EXERCISE INSTRUCTIONS
If a line contains the word "parts", include it in the count; state how many such lines the listing has and nothing else.

GIVEN INFORMATION
########

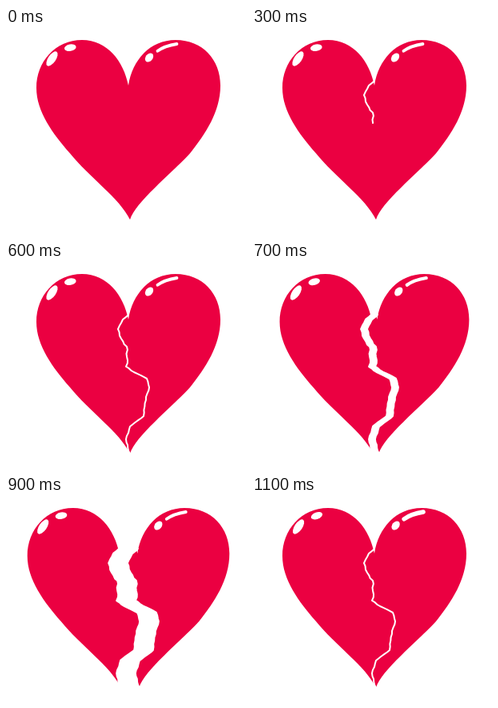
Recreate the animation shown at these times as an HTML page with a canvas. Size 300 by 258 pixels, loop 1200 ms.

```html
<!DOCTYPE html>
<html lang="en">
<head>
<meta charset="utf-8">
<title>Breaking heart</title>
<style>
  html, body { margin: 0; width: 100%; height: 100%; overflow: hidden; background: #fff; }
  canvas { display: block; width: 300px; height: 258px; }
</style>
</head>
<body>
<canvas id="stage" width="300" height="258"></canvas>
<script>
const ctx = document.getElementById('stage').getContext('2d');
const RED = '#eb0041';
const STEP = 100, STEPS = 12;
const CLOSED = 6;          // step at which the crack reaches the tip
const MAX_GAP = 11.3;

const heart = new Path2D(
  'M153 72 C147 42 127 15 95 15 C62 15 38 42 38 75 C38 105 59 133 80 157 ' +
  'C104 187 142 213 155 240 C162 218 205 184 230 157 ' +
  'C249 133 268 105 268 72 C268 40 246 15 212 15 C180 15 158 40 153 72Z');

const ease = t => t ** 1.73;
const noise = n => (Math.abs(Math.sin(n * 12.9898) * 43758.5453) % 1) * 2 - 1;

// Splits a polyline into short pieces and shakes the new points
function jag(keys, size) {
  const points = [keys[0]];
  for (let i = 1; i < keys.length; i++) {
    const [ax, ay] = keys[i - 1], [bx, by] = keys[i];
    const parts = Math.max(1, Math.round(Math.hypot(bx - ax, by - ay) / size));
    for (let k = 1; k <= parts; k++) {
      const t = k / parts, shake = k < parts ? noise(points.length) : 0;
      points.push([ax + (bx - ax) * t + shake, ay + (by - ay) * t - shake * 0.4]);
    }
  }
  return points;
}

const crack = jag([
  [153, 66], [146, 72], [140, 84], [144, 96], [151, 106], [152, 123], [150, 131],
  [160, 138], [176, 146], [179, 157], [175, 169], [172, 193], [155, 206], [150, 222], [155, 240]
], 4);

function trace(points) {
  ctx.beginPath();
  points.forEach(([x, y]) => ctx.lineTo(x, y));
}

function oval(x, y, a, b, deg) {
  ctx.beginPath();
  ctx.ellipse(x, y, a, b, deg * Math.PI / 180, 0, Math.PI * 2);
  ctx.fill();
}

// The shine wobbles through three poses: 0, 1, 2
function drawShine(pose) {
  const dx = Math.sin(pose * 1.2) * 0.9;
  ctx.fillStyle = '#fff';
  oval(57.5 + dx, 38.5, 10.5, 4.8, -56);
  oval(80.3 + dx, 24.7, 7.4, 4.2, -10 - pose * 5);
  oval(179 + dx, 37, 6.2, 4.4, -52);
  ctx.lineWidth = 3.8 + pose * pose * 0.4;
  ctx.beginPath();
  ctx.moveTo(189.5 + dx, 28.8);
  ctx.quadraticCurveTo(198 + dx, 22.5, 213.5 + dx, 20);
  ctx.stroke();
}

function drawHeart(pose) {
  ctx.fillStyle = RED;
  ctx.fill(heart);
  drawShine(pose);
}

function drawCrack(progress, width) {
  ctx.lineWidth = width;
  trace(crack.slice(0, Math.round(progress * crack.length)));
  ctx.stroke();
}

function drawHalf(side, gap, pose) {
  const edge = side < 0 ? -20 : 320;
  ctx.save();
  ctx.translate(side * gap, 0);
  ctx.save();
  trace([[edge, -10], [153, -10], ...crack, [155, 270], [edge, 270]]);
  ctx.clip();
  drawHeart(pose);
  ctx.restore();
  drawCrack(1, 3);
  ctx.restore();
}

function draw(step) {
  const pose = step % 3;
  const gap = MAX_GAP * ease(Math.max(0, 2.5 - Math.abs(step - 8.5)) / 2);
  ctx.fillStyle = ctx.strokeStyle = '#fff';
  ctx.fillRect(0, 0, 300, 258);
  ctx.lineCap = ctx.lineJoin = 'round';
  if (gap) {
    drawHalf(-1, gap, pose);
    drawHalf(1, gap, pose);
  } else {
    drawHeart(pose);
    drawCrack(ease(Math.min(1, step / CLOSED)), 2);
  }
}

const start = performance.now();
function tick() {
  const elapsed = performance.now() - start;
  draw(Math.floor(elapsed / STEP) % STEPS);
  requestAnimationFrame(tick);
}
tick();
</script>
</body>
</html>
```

########

ANSWER TO THIS PROBLEM
3